Last week, I wrote a piece “Extending Current Energy Policies Would Keep U.S. Carbon Pollution Emissions Flat Through 2040.” It was based on the latest report from the U.S. Energy Information Administration (EIA), summed up in this chart:
But EIA has modeled other cases than just one that extends tax credits for renewables and the like.
In fact, EIA has a chart-creating website that allows you to pick different scenarios. Here’s one that compares the reference case (i.e. no new policies) with the extended policies case with a carbon dioxide price scenario:
Figure: Energy-related CO2 emissions (in green) assuming a $25 per metric ton CO2 price starting in 2013, rising 5% per year through 2040 — compared to business as usual (in purple) and extended energy policies (in blue).

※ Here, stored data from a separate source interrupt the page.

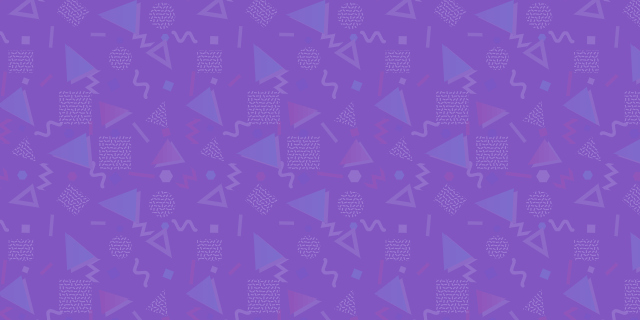
This pattern is drawn by a Shadertoy shader. Its source:

```glsl
// Tone-on-tone retro confetti: triangles, dashed patches, zigzags, waves and bars.
// A square tile repeats; inside it three jittered grids deal out tiny, slim and
// large shapes, each drawn from a distance function. Lengths are canvas heights.

const float TILE = 0.589;        // side of the repeating tile
const float CELLS = 4.0;         // grid cells per tile side
const float CELL = TILE / CELLS;
const float JITTER = 0.2;        // scatter, as a share of a cell
const float DASH_PITCH = 0.0105; // spacing of dashes in the patches
const float STROKE = 0.0053;     // half width of zigzags, waves and bars

const vec3 GROUND = vec3(0.506, 0.337, 0.757);
const vec3 LILAC  = vec3(0.575, 0.435, 0.800);
const vec3 HAZE   = vec3(0.555, 0.415, 0.785);
const vec3 BLUE   = vec3(0.490, 0.425, 0.800);
const vec3 INDIGO = vec3(0.480, 0.340, 0.770);
const vec3 PINK   = vec3(0.565, 0.335, 0.730);
const vec3 DASHES = vec3(0.615, 0.485, 0.830);

vec3 hash3(vec2 p) {
    vec3 q = fract(p.xyx * vec3(0.1031, 0.1030, 0.0973));
    q += dot(q, q.yxz + 33.33);
    return fract((q.xxy + q.yzz) * q.zyx);
}

vec2 rotate(vec2 p, float a) {
    float c = cos(a), s = sin(a);
    return vec2(c * p.x - s * p.y, s * p.x + c * p.y);
}

// Distance functions
float box(vec2 p, vec2 halfSize) {
    vec2 d = abs(p) - halfSize;
    return max(d.x, d.y);
}

float hexagon(vec2 p, float r) {
    p = abs(p);
    return max(dot(p, vec2(0.866, 0.5)), p.y) - r;
}

float triangle(vec2 p, vec2 halfSize) {
    vec2 normal = normalize(vec2(2.0 * halfSize.y, halfSize.x));
    float side = dot(vec2(abs(p.x), p.y - halfSize.y), normal);
    return max(side, -p.y - halfSize.y);
}

float zigzag(vec2 p, float halfLength) {
    const float PERIOD = 0.036, SLOPE = 1.5;
    float wave = (abs(fract(p.x / PERIOD) - 0.5) - 0.25) * PERIOD * SLOPE;
    float line = abs(p.y - wave) / sqrt(1.0 + SLOPE * SLOPE) - STROKE;
    return max(line, abs(p.x) - halfLength);
}

float squiggle(vec2 p, float halfLength) {
    const float HEIGHT = 0.013;
    float k = 4.712 / halfLength;
    float x = clamp(p.x, -halfLength, halfLength);
    float slope = HEIGHT * k * cos(k * x);
    float rise = (p.y - HEIGHT * sin(k * x)) / sqrt(1.0 + slope * slope);
    return length(vec2(p.x - x, rise)) - STROKE;
}

float dashField(vec2 p) {
    p /= DASH_PITCH;
    p.x += 0.5 * mod(floor(p.y), 2.0);
    vec3 h = hash3(floor(p) + 50.0);
    vec2 c = rotate(fract(p) - 0.5 - (h.yz - 0.5) * 0.15, h.x * 3.1416);
    return (length(vec2(max(abs(c.x) - 0.27, 0.0), c.y)) - 0.16) * DASH_PITCH;
}

void paint(inout vec3 col, vec3 ink, float d) {
    col = mix(col, ink, clamp(0.5 - d * iResolution.y, 0.0, 1.0));
}

// Small hexagons and squares
void drawTiny(inout vec3 col, vec2 p, vec3 h) {
    if (h.z > 0.8) return;
    vec3 ink = h.x < 0.25 ? PINK : h.x < 0.5 ? BLUE : h.x < 0.75 ? INDIGO : LILAC;
    float r = mix(0.010, 0.021, h.y);
    float d = h.z < 0.45 ? hexagon(p, r) : box(rotate(p, h.y * 3.0), vec2(0.8 * r));
    paint(col, ink, d);
}

// Zigzags, waves and bars
void drawSlim(inout vec3 col, vec2 p, vec3 h, float deal) {
    p = rotate(p, floor(h.x * 8.0) * 0.7854 + 0.15 * h.y);
    float size = mix(0.034, 0.042, h.y);
    if (deal < 0.5 || (deal > 2.5 && h.z < 0.4))
        paint(col, h.z < 0.25 ? PINK : LILAC, zigzag(p, size));
    else if (deal < 1.5) paint(col, LILAC, squiggle(p, size));
    else paint(col, h.z < 0.75 ? PINK : HAZE, box(p, vec2(mix(0.02, 0.044, h.y), STROKE)));
}

// Double, pink or hollow triangles
void drawTriangle(inout vec3 col, vec2 p, vec3 h, float deal) {
    bool hollow = deal == 1.0, pink = deal == 2.0;
    vec2 size = vec2(0.052, 0.060) * (pink || hollow ? 0.75 : mix(0.88, 1.08, h.y));
    float turn = h.x * 6.2832;
    float front = triangle(rotate(p, turn), size);
    if (hollow) {
        paint(col, HAZE, abs(front + 0.0065) - 0.0065);
        return;
    }
    float band = clamp(floor((p.x / size.y * 0.5 + 0.5) * 6.0) / 5.0, 0.0, 1.0);
    vec3 ink = pink ? mix(PINK, HAZE, 0.6 * band) : mix(mix(HAZE, INDIGO, 0.4), BLUE, 0.4 + 0.6 * band);
    paint(col, HAZE, triangle(rotate(p - vec2(0.012, -0.008), turn), size));
    paint(col, ink, front);
}

// Discs, squares and triangles filled with dashes
void drawPatch(inout vec3 col, vec2 p, vec3 h, float deal) {
    p = rotate(p, h.x < 0.6 ? 0.0 : 0.7);
    float shape = deal == 0.0 ? length(p) - mix(0.035, 0.041, h.y)
                : deal == 1.0 ? box(p, vec2(0.050, mix(0.046, 0.055, h.y)))
                : deal == 2.0 ? box(p, vec2(mix(0.032, 0.046, h.y), 0.034))
                : triangle(rotate(p, h.z * 6.2832), vec2(0.036, 0.038));
    paint(col, DASHES, max(shape, dashField(p)));
}

void mainImage(out vec4 fragColor, in vec2 fragCoord) {
    vec2 p = fragCoord / iResolution.y;
    vec3 col = GROUND;
    for (int layer = 0; layer < 3; layer++) {
        vec2 shift = layer == 0 ? vec2(0.0, 0.5) : layer == 1 ? vec2(0.5) : vec2(0.0);
        vec2 g = p / CELL + shift;
        for (int k = 0; k < 4; k++) {
            vec2 id = floor(g - 0.5) + vec2(k & 1, k >> 1);
            vec2 slot = mod(id, CELLS);
            vec3 place = hash3(slot + 17.0 * float(layer) + 3.0);
            vec3 look = hash3(slot + 29.0 * float(layer) + 71.0);
            vec2 q = (g - id - 0.5 - (place.xy - 0.5) * JITTER) * CELL;
            float deal = mod(slot.x + 2.0 * slot.y + floor(slot.y / 2.0), 4.0);
            if (layer == 0) drawTiny(col, q, look);
            else if (layer == 1) drawSlim(col, q, look, deal);
            else if (mod(slot.x + slot.y, 2.0) < 0.5) drawTriangle(col, q, look, deal);
            else drawPatch(col, q, look, deal);
        }
    }
    fragColor = vec4(col, 1.0);
}
```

This CO2 price leaves emissions in 2040 one third lower than current (2012) levels — and 40% lower than 2005 levels. It is a pretty modest price for carbon pollution. The actual social cost of carbon today (and in 2040) is probably considerably higher (see here).